§ **WHAT THE EXERCISE ASKS**
Lines from the material below that hold the string "skin" are what is needed; copy each of them.

§ **DATA**
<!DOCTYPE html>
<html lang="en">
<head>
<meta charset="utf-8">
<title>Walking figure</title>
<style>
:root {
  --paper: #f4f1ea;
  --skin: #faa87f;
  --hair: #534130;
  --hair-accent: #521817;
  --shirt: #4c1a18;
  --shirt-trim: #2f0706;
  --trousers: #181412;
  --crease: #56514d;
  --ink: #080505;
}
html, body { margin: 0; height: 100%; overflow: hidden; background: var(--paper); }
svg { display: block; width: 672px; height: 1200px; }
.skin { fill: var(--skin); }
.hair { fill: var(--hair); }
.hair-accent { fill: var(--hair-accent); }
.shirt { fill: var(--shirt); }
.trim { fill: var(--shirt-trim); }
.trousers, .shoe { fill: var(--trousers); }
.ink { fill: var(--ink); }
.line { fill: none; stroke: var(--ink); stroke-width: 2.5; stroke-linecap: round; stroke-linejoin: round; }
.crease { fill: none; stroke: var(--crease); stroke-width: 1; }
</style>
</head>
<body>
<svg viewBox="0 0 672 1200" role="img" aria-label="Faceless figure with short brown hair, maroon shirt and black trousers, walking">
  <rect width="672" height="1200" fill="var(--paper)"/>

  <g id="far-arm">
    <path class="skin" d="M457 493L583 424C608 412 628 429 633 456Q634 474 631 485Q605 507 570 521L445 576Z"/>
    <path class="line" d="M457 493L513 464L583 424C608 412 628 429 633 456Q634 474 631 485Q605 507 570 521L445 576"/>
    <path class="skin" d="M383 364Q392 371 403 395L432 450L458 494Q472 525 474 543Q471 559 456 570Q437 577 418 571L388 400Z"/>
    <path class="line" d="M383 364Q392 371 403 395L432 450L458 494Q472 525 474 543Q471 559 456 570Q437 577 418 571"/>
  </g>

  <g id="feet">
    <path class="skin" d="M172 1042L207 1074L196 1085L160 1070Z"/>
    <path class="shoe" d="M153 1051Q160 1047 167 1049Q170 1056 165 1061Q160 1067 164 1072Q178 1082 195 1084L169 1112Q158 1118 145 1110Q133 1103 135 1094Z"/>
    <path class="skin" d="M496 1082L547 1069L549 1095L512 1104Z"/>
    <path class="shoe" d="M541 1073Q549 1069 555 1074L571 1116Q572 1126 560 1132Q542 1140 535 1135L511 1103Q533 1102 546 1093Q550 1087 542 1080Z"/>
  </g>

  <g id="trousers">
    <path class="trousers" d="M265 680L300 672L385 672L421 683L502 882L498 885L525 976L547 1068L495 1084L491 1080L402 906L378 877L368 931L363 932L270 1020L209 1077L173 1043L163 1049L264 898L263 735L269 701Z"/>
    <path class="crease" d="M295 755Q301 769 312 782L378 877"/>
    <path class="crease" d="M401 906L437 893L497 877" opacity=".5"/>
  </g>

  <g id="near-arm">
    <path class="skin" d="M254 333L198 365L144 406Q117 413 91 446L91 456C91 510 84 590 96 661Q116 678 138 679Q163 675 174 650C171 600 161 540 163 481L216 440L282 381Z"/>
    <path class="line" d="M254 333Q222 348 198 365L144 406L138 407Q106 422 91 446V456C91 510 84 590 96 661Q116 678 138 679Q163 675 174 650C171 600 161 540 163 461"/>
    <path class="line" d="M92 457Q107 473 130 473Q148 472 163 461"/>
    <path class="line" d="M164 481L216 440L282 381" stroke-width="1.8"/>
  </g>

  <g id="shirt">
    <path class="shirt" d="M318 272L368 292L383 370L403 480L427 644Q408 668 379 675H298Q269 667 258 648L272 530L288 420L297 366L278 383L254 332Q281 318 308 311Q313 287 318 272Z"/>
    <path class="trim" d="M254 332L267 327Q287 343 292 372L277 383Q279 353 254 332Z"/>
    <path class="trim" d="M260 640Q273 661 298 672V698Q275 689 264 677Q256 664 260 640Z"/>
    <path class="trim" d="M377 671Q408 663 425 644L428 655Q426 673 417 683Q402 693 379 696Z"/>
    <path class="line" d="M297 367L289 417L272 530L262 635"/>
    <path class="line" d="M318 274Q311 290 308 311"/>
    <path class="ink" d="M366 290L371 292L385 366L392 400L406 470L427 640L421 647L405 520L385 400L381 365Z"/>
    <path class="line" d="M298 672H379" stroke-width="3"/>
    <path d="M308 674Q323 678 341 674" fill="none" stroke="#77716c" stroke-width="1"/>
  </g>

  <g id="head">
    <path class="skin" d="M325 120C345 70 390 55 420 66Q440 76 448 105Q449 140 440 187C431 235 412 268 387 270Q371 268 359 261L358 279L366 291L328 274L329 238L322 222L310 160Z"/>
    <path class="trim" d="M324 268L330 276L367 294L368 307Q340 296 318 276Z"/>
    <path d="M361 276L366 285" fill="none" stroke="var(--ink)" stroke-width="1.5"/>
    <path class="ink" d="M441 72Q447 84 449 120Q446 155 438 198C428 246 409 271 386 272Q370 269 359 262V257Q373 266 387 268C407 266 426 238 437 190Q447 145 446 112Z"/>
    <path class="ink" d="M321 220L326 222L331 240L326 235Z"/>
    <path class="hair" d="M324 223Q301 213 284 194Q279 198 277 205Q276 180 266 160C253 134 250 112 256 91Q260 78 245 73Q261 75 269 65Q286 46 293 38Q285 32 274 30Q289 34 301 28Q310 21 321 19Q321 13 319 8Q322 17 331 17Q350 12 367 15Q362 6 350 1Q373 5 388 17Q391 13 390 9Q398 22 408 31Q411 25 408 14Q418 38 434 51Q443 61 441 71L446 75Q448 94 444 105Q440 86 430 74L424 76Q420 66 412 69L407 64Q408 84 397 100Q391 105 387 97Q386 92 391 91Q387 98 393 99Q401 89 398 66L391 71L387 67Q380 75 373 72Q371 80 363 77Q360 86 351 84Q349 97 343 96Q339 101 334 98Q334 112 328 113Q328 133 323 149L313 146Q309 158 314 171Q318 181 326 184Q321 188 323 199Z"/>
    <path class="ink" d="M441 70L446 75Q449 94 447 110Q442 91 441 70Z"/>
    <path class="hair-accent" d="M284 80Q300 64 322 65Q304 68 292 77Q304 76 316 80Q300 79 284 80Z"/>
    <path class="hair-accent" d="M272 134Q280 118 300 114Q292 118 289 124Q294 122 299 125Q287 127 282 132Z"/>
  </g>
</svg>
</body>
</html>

...

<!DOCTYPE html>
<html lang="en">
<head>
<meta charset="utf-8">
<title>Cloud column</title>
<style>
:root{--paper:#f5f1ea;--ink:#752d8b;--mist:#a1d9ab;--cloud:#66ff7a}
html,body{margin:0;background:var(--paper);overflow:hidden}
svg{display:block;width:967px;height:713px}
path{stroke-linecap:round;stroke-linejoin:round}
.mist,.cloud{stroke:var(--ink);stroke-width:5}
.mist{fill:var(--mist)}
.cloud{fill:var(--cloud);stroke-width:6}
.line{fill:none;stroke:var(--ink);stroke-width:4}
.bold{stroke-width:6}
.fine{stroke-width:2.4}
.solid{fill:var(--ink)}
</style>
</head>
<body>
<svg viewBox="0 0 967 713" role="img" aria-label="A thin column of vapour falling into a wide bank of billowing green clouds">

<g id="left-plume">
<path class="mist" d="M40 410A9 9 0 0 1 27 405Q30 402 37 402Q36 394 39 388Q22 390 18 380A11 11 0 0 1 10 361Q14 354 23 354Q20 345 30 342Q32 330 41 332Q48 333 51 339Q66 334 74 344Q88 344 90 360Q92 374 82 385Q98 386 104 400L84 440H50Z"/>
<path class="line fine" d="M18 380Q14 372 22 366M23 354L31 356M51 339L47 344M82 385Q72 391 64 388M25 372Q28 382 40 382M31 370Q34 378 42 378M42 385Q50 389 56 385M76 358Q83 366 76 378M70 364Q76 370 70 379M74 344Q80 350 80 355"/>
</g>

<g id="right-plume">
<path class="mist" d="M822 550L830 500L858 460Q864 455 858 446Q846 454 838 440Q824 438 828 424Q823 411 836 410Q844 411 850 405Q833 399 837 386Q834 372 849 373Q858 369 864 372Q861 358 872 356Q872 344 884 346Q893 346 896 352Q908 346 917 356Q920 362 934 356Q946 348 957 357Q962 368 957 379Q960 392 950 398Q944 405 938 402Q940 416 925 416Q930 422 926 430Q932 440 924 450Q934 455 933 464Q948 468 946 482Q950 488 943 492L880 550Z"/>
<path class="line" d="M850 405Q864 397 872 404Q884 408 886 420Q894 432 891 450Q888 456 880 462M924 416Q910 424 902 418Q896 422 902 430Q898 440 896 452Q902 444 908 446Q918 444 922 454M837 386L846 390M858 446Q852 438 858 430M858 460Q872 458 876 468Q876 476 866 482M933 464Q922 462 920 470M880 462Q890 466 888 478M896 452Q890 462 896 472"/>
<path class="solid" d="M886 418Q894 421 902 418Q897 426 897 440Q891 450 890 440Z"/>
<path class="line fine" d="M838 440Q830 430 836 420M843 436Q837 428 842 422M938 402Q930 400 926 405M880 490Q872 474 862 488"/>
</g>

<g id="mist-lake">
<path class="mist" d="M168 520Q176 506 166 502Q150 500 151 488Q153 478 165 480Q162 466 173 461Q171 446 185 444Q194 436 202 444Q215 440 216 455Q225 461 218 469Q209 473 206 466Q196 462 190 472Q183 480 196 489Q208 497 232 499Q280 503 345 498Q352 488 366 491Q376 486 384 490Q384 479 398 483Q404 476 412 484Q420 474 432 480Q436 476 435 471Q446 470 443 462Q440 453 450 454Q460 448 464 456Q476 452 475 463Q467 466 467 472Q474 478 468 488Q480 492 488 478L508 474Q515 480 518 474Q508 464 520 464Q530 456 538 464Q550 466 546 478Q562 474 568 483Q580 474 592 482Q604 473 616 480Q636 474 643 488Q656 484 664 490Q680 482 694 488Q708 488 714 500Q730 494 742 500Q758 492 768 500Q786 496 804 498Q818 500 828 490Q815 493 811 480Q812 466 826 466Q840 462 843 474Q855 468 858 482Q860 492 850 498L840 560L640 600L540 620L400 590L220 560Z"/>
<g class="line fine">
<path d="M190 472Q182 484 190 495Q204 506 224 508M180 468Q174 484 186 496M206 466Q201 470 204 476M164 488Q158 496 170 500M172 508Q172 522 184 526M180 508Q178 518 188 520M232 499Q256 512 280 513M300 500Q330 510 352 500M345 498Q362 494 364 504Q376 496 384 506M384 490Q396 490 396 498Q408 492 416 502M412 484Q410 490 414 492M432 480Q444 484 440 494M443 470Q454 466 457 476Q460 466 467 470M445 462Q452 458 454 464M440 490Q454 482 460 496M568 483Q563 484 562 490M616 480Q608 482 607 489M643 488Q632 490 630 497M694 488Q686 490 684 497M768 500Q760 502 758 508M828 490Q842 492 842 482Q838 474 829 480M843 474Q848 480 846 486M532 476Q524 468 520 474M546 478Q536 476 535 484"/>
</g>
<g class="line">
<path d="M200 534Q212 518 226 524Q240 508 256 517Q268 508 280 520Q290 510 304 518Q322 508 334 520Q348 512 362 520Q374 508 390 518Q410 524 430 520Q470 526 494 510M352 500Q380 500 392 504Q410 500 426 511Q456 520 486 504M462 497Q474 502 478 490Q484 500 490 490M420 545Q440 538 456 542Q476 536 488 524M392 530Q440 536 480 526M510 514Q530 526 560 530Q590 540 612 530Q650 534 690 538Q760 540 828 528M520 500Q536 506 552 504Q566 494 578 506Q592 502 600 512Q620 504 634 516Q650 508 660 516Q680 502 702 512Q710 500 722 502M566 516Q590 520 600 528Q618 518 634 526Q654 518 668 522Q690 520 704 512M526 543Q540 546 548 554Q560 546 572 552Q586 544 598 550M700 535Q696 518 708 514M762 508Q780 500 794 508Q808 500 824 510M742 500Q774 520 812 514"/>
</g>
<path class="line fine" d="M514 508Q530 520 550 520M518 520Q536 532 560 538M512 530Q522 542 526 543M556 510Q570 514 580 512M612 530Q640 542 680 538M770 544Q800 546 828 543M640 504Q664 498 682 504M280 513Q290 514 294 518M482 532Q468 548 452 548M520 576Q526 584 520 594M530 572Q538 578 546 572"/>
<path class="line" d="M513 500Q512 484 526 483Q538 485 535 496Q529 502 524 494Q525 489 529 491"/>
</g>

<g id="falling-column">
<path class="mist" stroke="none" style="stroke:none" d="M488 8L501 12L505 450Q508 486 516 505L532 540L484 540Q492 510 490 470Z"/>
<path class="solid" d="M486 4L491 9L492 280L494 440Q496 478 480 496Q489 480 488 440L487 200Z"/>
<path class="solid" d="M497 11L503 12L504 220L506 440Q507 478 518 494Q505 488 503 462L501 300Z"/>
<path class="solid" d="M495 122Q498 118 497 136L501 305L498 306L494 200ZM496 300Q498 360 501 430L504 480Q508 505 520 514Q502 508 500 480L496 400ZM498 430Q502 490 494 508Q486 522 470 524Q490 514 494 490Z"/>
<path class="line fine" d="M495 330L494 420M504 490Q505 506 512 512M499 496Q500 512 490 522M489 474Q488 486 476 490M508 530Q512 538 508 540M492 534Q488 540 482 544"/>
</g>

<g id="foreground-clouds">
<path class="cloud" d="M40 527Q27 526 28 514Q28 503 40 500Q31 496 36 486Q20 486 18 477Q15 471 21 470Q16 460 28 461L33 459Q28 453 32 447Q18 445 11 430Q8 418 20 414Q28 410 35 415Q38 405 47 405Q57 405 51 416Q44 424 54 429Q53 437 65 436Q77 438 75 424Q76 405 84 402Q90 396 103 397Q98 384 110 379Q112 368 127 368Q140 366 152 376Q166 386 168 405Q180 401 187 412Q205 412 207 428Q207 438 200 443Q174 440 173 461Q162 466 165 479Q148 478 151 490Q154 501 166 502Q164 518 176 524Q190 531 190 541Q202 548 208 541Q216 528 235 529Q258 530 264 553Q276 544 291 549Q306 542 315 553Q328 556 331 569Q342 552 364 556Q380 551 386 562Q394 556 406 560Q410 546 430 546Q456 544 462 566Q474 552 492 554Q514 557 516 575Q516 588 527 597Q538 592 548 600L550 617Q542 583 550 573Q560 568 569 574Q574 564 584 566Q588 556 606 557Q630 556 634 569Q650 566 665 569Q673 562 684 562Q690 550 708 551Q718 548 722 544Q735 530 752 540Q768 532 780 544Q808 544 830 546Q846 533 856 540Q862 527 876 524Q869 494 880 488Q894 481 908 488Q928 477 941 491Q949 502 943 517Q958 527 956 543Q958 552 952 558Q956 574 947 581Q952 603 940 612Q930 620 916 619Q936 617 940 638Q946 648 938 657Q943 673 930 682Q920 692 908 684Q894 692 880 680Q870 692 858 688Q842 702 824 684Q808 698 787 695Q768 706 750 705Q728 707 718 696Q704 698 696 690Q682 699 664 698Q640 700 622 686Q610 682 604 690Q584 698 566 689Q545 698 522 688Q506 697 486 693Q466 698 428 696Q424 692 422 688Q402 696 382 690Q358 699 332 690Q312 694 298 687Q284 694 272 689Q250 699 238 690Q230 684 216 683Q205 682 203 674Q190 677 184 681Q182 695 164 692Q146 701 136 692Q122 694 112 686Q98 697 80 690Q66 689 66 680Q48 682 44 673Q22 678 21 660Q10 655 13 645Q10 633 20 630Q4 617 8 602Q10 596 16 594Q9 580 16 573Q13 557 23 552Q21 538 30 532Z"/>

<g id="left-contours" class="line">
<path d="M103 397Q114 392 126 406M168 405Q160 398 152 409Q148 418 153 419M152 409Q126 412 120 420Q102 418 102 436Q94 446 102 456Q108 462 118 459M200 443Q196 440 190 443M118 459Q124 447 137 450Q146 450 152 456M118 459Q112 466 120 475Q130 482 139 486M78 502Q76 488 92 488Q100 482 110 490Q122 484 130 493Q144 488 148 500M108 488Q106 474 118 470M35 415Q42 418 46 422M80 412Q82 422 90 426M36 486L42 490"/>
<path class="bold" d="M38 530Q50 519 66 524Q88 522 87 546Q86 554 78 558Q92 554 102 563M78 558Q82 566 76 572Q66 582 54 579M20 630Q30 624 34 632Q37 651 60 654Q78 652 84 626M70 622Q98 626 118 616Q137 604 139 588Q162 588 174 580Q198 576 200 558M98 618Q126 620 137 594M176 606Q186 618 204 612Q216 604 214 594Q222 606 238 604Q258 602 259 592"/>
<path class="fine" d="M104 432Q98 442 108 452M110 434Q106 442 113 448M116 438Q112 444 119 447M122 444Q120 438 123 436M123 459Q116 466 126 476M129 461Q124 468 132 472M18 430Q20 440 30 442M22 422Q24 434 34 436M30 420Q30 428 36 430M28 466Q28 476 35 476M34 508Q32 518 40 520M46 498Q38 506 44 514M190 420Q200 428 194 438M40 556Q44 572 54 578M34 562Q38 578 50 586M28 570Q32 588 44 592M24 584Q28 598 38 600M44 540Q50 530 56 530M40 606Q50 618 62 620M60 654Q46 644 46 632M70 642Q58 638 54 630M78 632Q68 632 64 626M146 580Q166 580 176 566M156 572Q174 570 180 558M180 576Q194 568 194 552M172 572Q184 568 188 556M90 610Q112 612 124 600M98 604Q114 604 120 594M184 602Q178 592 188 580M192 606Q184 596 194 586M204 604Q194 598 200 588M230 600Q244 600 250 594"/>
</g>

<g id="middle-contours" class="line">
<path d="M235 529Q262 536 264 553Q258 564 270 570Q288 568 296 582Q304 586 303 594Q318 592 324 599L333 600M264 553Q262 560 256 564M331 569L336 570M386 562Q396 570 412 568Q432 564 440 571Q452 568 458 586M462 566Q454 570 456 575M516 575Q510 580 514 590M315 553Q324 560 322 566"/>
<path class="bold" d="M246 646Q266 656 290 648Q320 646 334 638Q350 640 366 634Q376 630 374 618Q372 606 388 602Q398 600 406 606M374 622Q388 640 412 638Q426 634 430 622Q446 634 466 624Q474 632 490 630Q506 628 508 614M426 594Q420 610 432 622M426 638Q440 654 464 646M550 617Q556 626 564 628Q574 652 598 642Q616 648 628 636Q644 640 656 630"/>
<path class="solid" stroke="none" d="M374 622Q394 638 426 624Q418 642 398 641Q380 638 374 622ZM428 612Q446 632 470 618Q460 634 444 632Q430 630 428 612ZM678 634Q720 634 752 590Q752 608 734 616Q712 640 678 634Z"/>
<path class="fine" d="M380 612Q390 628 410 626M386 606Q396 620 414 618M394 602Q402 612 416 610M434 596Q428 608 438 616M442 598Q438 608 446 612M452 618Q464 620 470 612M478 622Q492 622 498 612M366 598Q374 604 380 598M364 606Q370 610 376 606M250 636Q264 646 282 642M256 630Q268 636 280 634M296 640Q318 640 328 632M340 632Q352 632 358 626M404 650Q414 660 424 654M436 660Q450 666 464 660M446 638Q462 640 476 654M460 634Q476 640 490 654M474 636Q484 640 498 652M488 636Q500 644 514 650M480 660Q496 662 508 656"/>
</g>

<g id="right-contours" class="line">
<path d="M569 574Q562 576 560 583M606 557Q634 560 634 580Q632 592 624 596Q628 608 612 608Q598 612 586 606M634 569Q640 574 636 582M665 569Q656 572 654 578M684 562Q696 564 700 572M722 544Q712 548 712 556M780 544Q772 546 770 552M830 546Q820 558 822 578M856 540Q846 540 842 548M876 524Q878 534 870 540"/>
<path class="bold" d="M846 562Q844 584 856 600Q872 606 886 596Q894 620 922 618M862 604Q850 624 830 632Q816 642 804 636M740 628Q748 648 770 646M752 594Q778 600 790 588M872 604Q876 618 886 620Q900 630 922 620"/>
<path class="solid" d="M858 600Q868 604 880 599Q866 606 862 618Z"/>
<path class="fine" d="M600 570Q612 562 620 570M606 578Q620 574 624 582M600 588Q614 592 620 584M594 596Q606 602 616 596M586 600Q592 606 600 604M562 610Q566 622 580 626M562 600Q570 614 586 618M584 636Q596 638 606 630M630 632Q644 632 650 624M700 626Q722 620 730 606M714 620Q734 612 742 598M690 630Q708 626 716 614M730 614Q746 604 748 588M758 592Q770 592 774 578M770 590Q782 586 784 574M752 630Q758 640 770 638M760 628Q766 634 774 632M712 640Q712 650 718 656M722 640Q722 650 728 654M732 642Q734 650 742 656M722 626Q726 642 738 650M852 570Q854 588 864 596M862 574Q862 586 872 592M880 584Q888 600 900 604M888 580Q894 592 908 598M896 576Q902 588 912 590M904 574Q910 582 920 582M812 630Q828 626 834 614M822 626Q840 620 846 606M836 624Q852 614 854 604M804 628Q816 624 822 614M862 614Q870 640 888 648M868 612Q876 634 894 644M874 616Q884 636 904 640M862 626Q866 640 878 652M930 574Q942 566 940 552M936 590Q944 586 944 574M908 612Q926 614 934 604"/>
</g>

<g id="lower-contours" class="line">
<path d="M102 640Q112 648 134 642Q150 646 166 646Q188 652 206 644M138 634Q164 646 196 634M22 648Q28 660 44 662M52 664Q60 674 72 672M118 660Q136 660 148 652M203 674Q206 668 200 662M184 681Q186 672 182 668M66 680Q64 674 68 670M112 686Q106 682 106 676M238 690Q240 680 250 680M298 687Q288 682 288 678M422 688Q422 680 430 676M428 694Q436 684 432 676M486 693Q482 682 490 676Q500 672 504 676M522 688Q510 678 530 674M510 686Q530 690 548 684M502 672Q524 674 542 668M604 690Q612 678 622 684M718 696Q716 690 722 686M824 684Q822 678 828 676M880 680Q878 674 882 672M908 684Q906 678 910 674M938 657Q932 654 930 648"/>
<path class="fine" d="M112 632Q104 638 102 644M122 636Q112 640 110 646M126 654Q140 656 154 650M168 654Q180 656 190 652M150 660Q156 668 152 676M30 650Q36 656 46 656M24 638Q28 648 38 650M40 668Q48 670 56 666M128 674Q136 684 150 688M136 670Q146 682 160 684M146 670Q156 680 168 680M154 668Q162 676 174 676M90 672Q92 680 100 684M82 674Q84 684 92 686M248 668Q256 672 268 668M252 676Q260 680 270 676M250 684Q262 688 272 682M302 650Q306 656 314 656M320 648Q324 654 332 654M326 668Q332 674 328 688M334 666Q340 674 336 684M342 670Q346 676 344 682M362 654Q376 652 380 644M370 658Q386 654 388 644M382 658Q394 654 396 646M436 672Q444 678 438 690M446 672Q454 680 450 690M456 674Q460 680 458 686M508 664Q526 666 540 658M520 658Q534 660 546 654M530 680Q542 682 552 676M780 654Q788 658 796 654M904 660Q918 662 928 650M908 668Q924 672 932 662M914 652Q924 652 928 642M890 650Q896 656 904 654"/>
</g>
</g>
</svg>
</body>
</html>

§ **ANSWER AREA**
  --skin: #faa87f;
.skin { fill: var(--skin); }
    <path class="skin" d="M457 493L583 424C608 412 628 429 633 456Q634 474 631 485Q605 507 570 521L445 576Z"/>
    <path class="skin" d="M383 364Q392 371 403 395L432 450L458 494Q472 525 474 543Q471 559 456 570Q437 577 418 571L388 400Z"/>
    <path class="skin" d="M172 1042L207 1074L196 1085L160 1070Z"/>
    <path class="skin" d="M496 1082L547 1069L549 1095L512 1104Z"/>
    <path class="skin" d="M254 333L198 365L144 406Q117 413 91 446L91 456C91 510 84 590 96 661Q116 678 138 679Q163 675 174 650C171 600 161 540 163 481L216 440L282 381Z"/>
    <path class="skin" d="M325 120C345 70 390 55 420 66Q440 76 448 105Q449 140 440 187C431 235 412 268 387 270Q371 268 359 261L358 279L366 291L328 274L329 238L322 222L310 160Z"/>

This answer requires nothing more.